The case centres around a facility agreement under which the First Defendant borrowed money from three banks, the Claimants. The Second and Third Defendants were guarantors. The facility agreement was based on the form of syndicated facility agreement recommended by the Loan Market Association (LMA) which was adapted and amended during negotiations between the parties. The Defendant defaulted on the loan and so under the terms of the facility agreement, the Claimants issued a notice which meant the loan was immediately due and payable. Proceedings were issued by the Claimant for summary judgment.
In February 2016, the High Court heard this case and ruled that a party could be held to have contracted on its written standard terms where it had adopted a third party's written terms as its own (British Fermentation Products Ltd v Compare Reavell Ltd  2 All E.R (Comm) 389), even where there had been some negotiation between the parties but where the terms were left effectively untouched (St Albans City Council v ICL Limited  4 All E.R. 481 CA). In the African Export-Import Bank case, the Court held that there was no evidence put forward to suggest that the lenders habitually used the LMA form as a basis for their syndicated loan deals nor that the version of the LMA form put forward had remained virtually untouched following negotiations (the Claimants had in fact accepted some of the Defendant's requested amendments).

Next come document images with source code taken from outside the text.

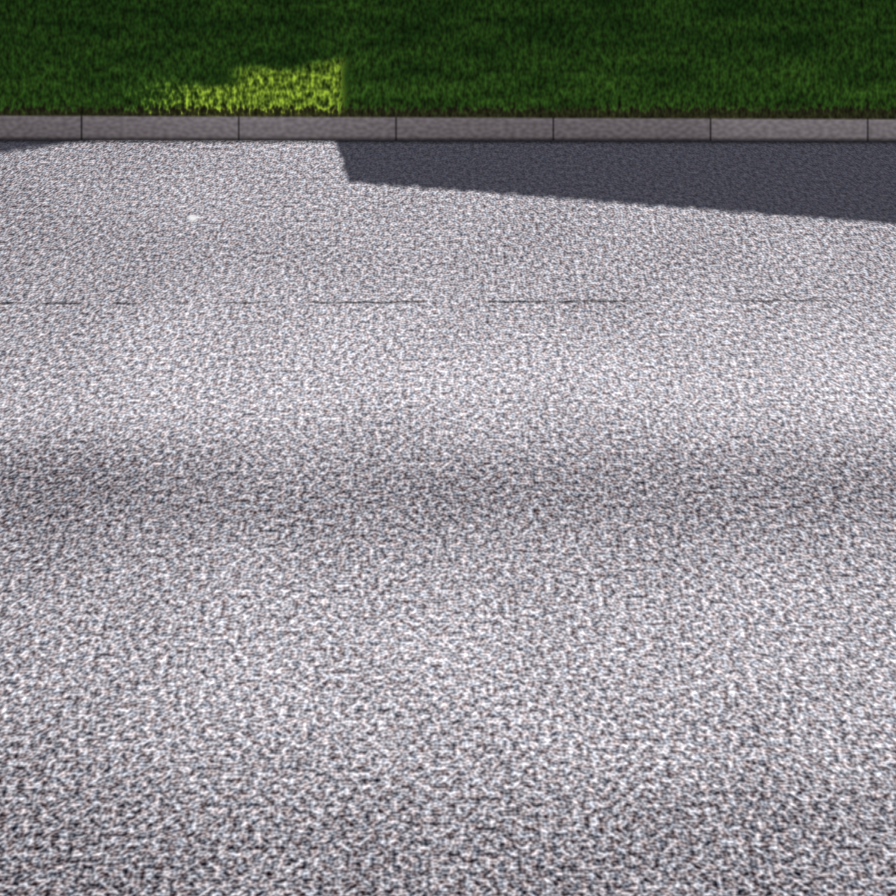
Reproduce this texture procedurally as a WebGL 1 fragment shader.

```glsl
precision highp float;

uniform vec2 u_resolution;

// Layout, in canvas heights from the lower edge
const float KERB_TOP = 0.871;
const float KERB_BASE = 0.844;
const float KERB_TILT = 0.004;
const float SLAB_LENGTH = 0.1755;
const float SLAB_OFFSET = 0.091;
const float SEAM_HEIGHT = 0.661;

// Texture
const float FORESHORTENING = 0.6;
const float GRAIN_FREQ = 120.0;
const float GRAIN_CONTRAST = 0.98;

// Colours
const vec3 ASPHALT = vec3(0.677, 0.66, 0.687);
const vec3 SHADE = vec3(0.27, 0.27, 0.31);
const vec3 KERB = vec3(0.36, 0.335, 0.35);
const vec3 SOIL = vec3(0.15, 0.13, 0.09);
const vec3 GRASS_DARK = vec3(0.075, 0.15, 0.05);
const vec3 GRASS_MID = vec3(0.15, 0.25, 0.085);
const vec3 GRASS_LIT = vec3(0.43, 0.52, 0.16);

vec2 hashGradient(vec2 cell) {
  vec3 p = fract(cell.xyx * vec3(0.1031, 0.1030, 0.0973));
  p += dot(p, p.yzx + 33.33);
  float angle = 6.28318 * fract((p.x + p.y) * p.z);
  return vec2(cos(angle), sin(angle));
}

float gradientNoise(vec2 p) {
  vec2 i = floor(p);
  vec2 f = p - i;
  vec2 w = f * f * f * (f * (f * 6.0 - 15.0) + 10.0);
  float a = dot(hashGradient(i), f);
  float b = dot(hashGradient(i + vec2(1.0, 0.0)), f - vec2(1.0, 0.0));
  float c = dot(hashGradient(i + vec2(0.0, 1.0)), f - vec2(0.0, 1.0));
  float d = dot(hashGradient(i + 1.0), f - 1.0);
  return mix(mix(a, b, w.x), mix(c, d, w.x), w.y);
}

float bump(float x, float centre, float width) {
  float t = (x - centre) / width;
  return exp(-t * t);
}

float edge(float distance, float softness) {
  return smoothstep(-softness, softness, distance);
}

// Shadow cast by the slanted block on the right and a sliver on the left
float roadShadow(vec2 uv, float px) {
  float ragged = 0.003 * gradientNoise(uv * 90.0);
  float lower = uv.y - (0.797 - 0.077 * (uv.x - 0.39)) + ragged;
  float side = uv.x - (0.375 + 0.32 * (0.841 - uv.y)) + ragged;
  float block = edge(lower, 0.0025 + px) * edge(side, 0.003 + px);
  float sliver = edge(uv.y - 0.829 - 0.15 * uv.x + ragged, 0.003 + px);
  return max(block, sliver);
}

vec3 road(vec2 uv, float px) {
  // Perspective keeps the stones larger towards the viewer
  float scale = 1.0 - FORESHORTENING * uv.y;
  vec2 ground = vec2((uv.x - 0.5) / scale, -log(scale) / FORESHORTENING);
  vec2 p = ground * GRAIN_FREQ + 200.0;
  float coarse = gradientNoise(p * vec2(0.85, 1.15));
  float fine = gradientNoise(p * vec2(1.7, 2.2) + 41.0);
  float grain = 0.46 * coarse + 0.40 * fine;
  grain *= GRAIN_CONTRAST * mix(1.1, 0.6, uv.y);

  // Broad worn and stained bands
  float wobble = 0.03 * gradientNoise(uv * vec2(4.0, 6.0) + 7.0);
  float y = uv.y + wobble;
  float tone = 0.085 * bump(y, 0.57, 0.08) - 0.10 * bump(y, 0.45, 0.06);
  tone += 0.04 * bump(y, 0.27, 0.10) - 0.11 * (1.0 - smoothstep(0.0, 0.2, y));
  tone += 0.05 * gradientNoise(uv * vec2(9.0, 16.0));
  tone -= 0.06 * (1.0 - smoothstep(0.0, 0.3, uv.x));

  float hue = gradientNoise(p * 0.9 + 90.0);
  vec3 tint = 0.05 * hue * vec3(1.0, -0.2, -0.9);
  vec3 lit = ASPHALT + tone + grain + tint;

  // Broken seam and a pale chip
  float seamY = SEAM_HEIGHT + 0.004 * uv.x + 0.002 * gradientNoise(uv.xx * 25.0);
  float seam = 1.0 - edge(abs(uv.y - seamY) - 0.001, 0.001 + 0.5 * px);
  float gaps = smoothstep(-0.25, 0.2, gradientNoise(vec2(uv.x * 35.0, 3.5)));
  lit *= 1.0 - 0.45 * seam * gaps * (1.0 - smoothstep(0.93, 0.96, uv.x));
  float chip = length((uv - vec2(0.215, 0.7565)) * vec2(0.8, 1.2)) - 0.004;
  lit = mix(lit, vec3(0.95), 1.0 - edge(chip, 0.002 + px));

  vec3 shaded = SHADE + 0.25 * grain + 0.3 * tint;
  return mix(lit, shaded, roadShadow(uv, px));
}

vec3 kerb(vec2 uv, float lift, float px) {
  float slab = (uv.x - SLAB_OFFSET) / SLAB_LENGTH;
  float joint = abs(fract(slab + 0.5) - 0.5) * SLAB_LENGTH;
  float sun = bump(uv.x, 0.27, 0.15) + smoothstep(0.77, 0.82, uv.x);
  float speckle = gradientNoise(uv * vec2(160.0, 220.0));
  vec3 color = KERB + 0.05 * sun + 0.08 * speckle;
  color += 0.04 * smoothstep(KERB_BASE, KERB_TOP, uv.y + lift);
  return color * mix(0.5, 1.0, edge(joint - 0.001, 0.001 + 0.5 * px));
}

vec3 grass(vec2 uv) {
  float blades = gradientNoise(uv * vec2(170.0, 110.0));
  blades += 0.7 * gradientNoise(uv * vec2(300.0, 210.0) + 17.0);
  float clumps = gradientNoise(uv * vec2(14.0, 55.0) + 5.0);
  float near = 1.0 - smoothstep(0.88, 0.98, uv.y);
  vec3 color = mix(GRASS_DARK, GRASS_MID, clamp(0.3 + 0.45 * near + 0.7 * clumps, 0.0, 1.0));

  // Sunlit patch with a crisp right side and a ragged left taper
  float top = 0.893 + 0.036 * smoothstep(0.15, 0.34, uv.x) + 0.022 * clumps;
  float patchLight = 1.0 - edge(uv.y - top, 0.012);
  patchLight *= smoothstep(0.14, 0.25, uv.x + 0.04 * blades);
  patchLight *= 1.0 - edge(uv.x - 0.384 + 0.008 * blades, 0.006);
  color = mix(color, GRASS_LIT, patchLight * clamp(0.75 + 0.5 * blades, 0.0, 1.0));
  color *= 1.0 + 0.6 * blades;
  float soil = 1.0 - edge(uv.y - 0.879 + 0.008 * blades, 0.005);
  return mix(color, SOIL * (1.0 + 0.6 * blades), 0.8 * soil);
}

void main() {
  vec2 uv = gl_FragCoord.xy / u_resolution;
  float px = 1.0 / min(u_resolution.x, u_resolution.y);
  float lift = KERB_TILT * uv.x;
  vec3 color = mix(road(uv, px), kerb(uv, lift, px), edge(uv.y + 0.4 * lift - KERB_BASE, px));
  float gutter = bump(uv.y + 0.4 * lift, KERB_BASE, 0.0025 + 0.5 * px);
  color *= 1.0 - 0.5 * gutter;
  color = mix(color, grass(uv), edge(uv.y + lift - KERB_TOP, 0.001 + px));
  gl_FragColor = vec4(clamp(color, 0.0, 1.0), 1.0);
}
```
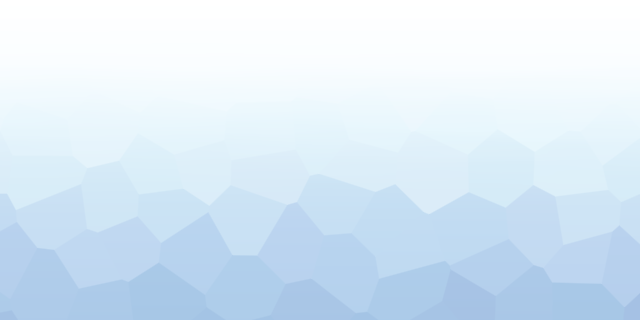
A Shadertoy shader for this background:

```glsl
// Pale ice-blue backdrop: a vertical ramp from white down to soft blue,
// broken into faceted Voronoi cells that are crisp near the bottom and
// dissolve upward into a smooth haze with faint horizontal streaks.

#define CELL_SIZE vec2(0.22, 0.14)   // cell spacing, in canvas heights
#define JITTER 0.78                  // how far seeds leave their grid spot
#define FLATNESS 0.85                // 1 = one flat tone per cell
#define TONE_SPREAD 0.085            // random tone shift between cells
#define SWELL 0.022                  // broad left-right tone variation
#define FADE_START 0.24              // facets begin to dissolve here
#define FADE_END 0.80                // facets are gone here
#define TINT_AMOUNT 0.014            // violet / cyan drift between cells
#define STREAK_AMOUNT 0.016          // strength of the haze streaks

const float TAU = 6.2831853;

vec2 hash2(vec2 p) {
    vec3 q = fract(vec3(p.xyx) * vec3(0.1031, 0.1030, 0.0973));
    q += dot(q, q.yzx + 33.33);
    return fract((q.xx + q.yz) * q.zy);
}

float gradientDot(vec2 corner, vec2 offset) {
    float angle = TAU * hash2(corner + 91.0).x;
    return dot(vec2(cos(angle), sin(angle)), offset);
}

float gradientNoise(vec2 p) {
    vec2 i = floor(p), f = p - i;
    vec2 u = f * f * f * (f * (f * 6.0 - 15.0) + 10.0);
    vec2 e = vec2(1.0, 0.0);
    float low = mix(gradientDot(i, f), gradientDot(i + e, f - e), u.x);
    float high = mix(gradientDot(i + e.yx, f - e.yx),
                     gradientDot(i + 1.0, f - 1.0), u.x);
    return mix(low, high, u.y);
}

// Vertical colour ramp, 0 = bottom, 1 = top
vec3 iceRamp(float level) {
    vec3 stops[6] = vec3[6](
        vec3(0.645, 0.765, 0.895), vec3(0.730, 0.835, 0.940),
        vec3(0.825, 0.910, 0.965), vec3(0.910, 0.965, 0.990),
        vec3(0.980, 0.993, 1.000), vec3(1.0));
    float t = clamp(level, 0.0, 1.0) * 5.0;
    int i = min(int(t), 4);
    return mix(stops[i], stops[i + 1], t - float(i));
}

// Jittered seed on a grid whose odd rows are shifted by half a cell
vec2 seedPosition(vec2 id) {
    vec2 spot = id + 0.5 + JITTER * (hash2(id + 17.0) - 0.5);
    spot.x += 0.5 * mod(id.y, 2.0);
    return spot * CELL_SIZE - vec2(0.0, 0.02);
}

// Tone of one cell as seen at point p
vec3 facetColor(vec2 p, vec2 id, vec2 seed, float streak) {
    vec2 rnd = hash2(id + 53.0) - 0.5;
    float solid = 1.0 - smoothstep(FADE_START, FADE_END, p.y);
    float level = mix(p.y, seed.y, FLATNESS * solid);
    level += solid * (TONE_SPREAD * rnd.x - SWELL * cos(2.0 * TAU * seed.x));
    vec3 tint = vec3(-0.4, 1.0, 0.3) * TINT_AMOUNT * rnd.y * solid;
    return iceRamp(level + streak) + tint;
}

void mainImage(out vec4 fragColor, in vec2 fragCoord) {
    vec2 p = fragCoord / iResolution.y;
    float pixel = 1.0 / iResolution.y;

    // Find the nearest and second nearest seeds
    vec2 home = floor((p + vec2(0.0, 0.02)) / CELL_SIZE);
    vec2 nearId = home, nextId = home, nearSeed = p, nextSeed = p;
    float nearDist = 1e3, nextDist = 1e3;
    for (int y = -2; y <= 2; y++)
    for (int x = -2; x <= 2; x++) {
        vec2 id = home + vec2(x, y);
        vec2 seed = seedPosition(id);
        float d = dot(p - seed, p - seed);
        if (d < nearDist) {
            nextDist = nearDist; nextId = nearId; nextSeed = nearSeed;
            nearDist = d; nearId = id; nearSeed = seed;
        } else if (d < nextDist) {
            nextDist = d; nextId = id; nextSeed = seed;
        }
    }

    // Faint horizontal streaks in the haze
    float band = smoothstep(0.35, 0.55, p.y) * (1.0 - smoothstep(0.75, 0.95, p.y));
    float streak = STREAK_AMOUNT * band * gradientNoise(p * vec2(2.5, 30.0));

    // Blend the two facets across their shared edge
    float edge = (nextDist - nearDist) / (2.0 * length(nextSeed - nearSeed));
    float cover = 0.5 + 0.5 * clamp(edge / (0.7 * pixel), 0.0, 1.0);
    vec3 color = mix(facetColor(p, nextId, nextSeed, streak),
                     facetColor(p, nearId, nearSeed, streak), cover);

    fragColor = vec4(clamp(color, 0.0, 1.0), 1.0);
}
```
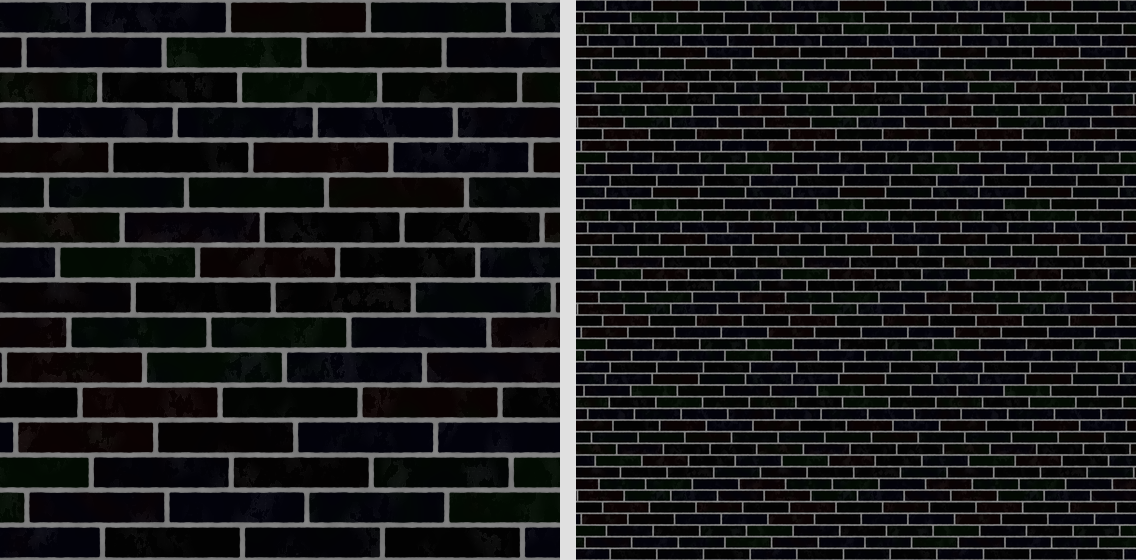
Left: one tile. Right: repeated 3 by 3.
Write a three.js fragment shader that draws this texture.

```glsl
// Near-black glazed brick wall in staggered courses with grey mortar and mineral bloom.
varying vec2 vUv;

const float TAU = 6.28319;

float hash(vec2 p, float seed) {
  return fract(sin(dot(p, vec2(127.1, 311.7)) + seed * 74.7) * 43758.5);
}

// Gradient at a lattice point, wrapped to the period
float corner(vec2 cell, vec2 offset, vec2 f, vec2 period, float seed) {
  float a = TAU * hash(mod(cell + offset, period), seed);
  return dot(vec2(cos(a), sin(a)), f - offset);
}

// Tiling gradient noise, about -0.7 to 0.7
float noise(vec2 uv, vec2 period, float seed) {
  vec2 p = uv * period, c = floor(p), f = p - c;
  vec2 u = f * f * f * (f * (f * 6.0 - 15.0) + 10.0);
  return mix(
    mix(corner(c, vec2(0, 0), f, period, seed), corner(c, vec2(1, 0), f, period, seed), u.x),
    mix(corner(c, vec2(0, 1), f, period, seed), corner(c, vec2(1, 1), f, period, seed), u.x),
    u.y);
}

float fbm(vec2 uv, vec2 period, float seed) {
  float sum = 0.0, amp = 1.0;
  for (int i = 0; i < 5; i++) {
    sum += amp * noise(uv, period, seed + float(i));
    period *= 2.0;
    amp *= 0.55;
  }
  return sum;
}

float roundedBox(vec2 p, vec2 halfSize, float radius) {
  vec2 q = abs(p) - halfSize + radius;
  return length(max(q, 0.0)) + min(max(q.x, q.y), 0.0) - radius;
}

void main() {
  // Layout: 4 bricks across, 16 courses, each shifted by 0.54 brick
  float row = floor(vUv.y * 16.0);
  float x = vUv.x * 4.0 + row * 0.54 - 0.732;
  vec2 id = vec2(mod(floor(x), 4.0), row);
  vec2 local = (vec2(fract(x), fract(vUv.y * 16.0)) - 0.5) / vec2(4.0, 16.0);

  // Slightly uneven brick outline
  float d = roundedBox(local, vec2(0.1202, 0.0265), 0.003);
  d += 0.0009 * noise(vUv, vec2(70.0), 3.0) + 0.0004 * noise(vUv, vec2(190.0), 5.0);
  float mortarMask = smoothstep(-0.0011, 0.0013, d);

  // Glaze: a faint hue for each brick, some almost neutral
  float seed = floor(hash(id, 1.0) * 90.0);
  float hue = hash(id, 2.0) + 0.12 * noise(vUv, vec2(16.0), seed);
  vec3 tint = max(cos(TAU * (hue + vec3(0.0, 0.333, 0.667))), 0.0);
  float strength = smoothstep(0.1, 0.5, hash(id, 4.0));
  vec3 brick = vec3(0.006) + 0.036 * strength * tint;

  // Bloom: patchy grey deposits with crisp contours and vertical streaks
  float patches = smoothstep(-0.12, 0.5, noise(vUv, vec2(14.0, 10.0), seed + 7.0)
                + 0.3 * (hash(id, 6.0) - 0.5));
  float grain = fbm(vUv, vec2(36.0, 24.0), seed + 11.0);
  float deposit = smoothstep(-0.05, 0.12, grain) * (0.6 + 0.5 * grain);
  float contour = smoothstep(0.07, 0.0, abs(grain - 0.04));
  float speck = smoothstep(0.25, 0.55, noise(vUv, vec2(180.0), seed + 17.0));
  brick += patches * (0.06 * deposit + 0.045 * contour + 0.03 * speck);

  // Mortar: mottled grey, a little darker beside the bricks
  float mottle = fbm(vUv, vec2(24.0), 31.0);
  vec3 mortar = vec3(0.455 + 0.035 * smoothstep(0.0, 0.004, d) + 0.05 * mottle);

  gl_FragColor = vec4(mix(brick, mortar, mortarMask), 1.0);
}
```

Mr Justice Phillips said "In circumstances where commercial parties, represented by solicitors, have utilised a ‘neutral’ industry model form as the basis for a complex and detailed financial contract, executed after the usual process of negotiation, including revising a travelling draft, it will require cogent evidence to raise even an arguable case that the resulting contract is made on the written standard terms of one of those parties."
Summary judgment was awarded in favour of the Claimants and the Defendants appealed this decision.
In the judgment handed down on 28 June 2017, the Court of Appeal held that for section 3 of UCTA to apply, the Defendant had to show that the agreement was based on the Claimant's written standard terms of business and that these were habitually used by the Claimant. This also raised the question of whether UCTA would apply where there had been negotiations between the parties which resulted in some, but not necessarily all, of one party's standard terms applying. In this situation, the correct approach was to consider whether there has been more than insubstantial variations to the standard terms. If there had been substantial variations, it is unlikely that the Court would find that the contract had been made on the written standard terms of business.
The Defendant failed to adduce evidence that the contract was made on the Claimant's standard terms. In any event, substantial and detailed negotiations had taken place between the parties before the contract was entered and so it could not be said that they were on the Claimant's standard terms of business. It is also worth noting that there was no requirement that negotiations had to relate to the exclusion clause itself in order for UCTA not to apply. In short, the Court of Appeal upheld the Judge at first instance.
Model form contracts and written standard terms of business are commonly used within the construction sector and there is always a risk of a challenge under section 3 of UCTA. The result of such challenges will be very much dependant on the facts of the case. In the African Export-Import Bank decision it was fairly clear that the contract had not been made on the Claimant's written standard terms, but this is by no means always the case, and the concept of what "written standard terms" means is constantly being tested in the Courts.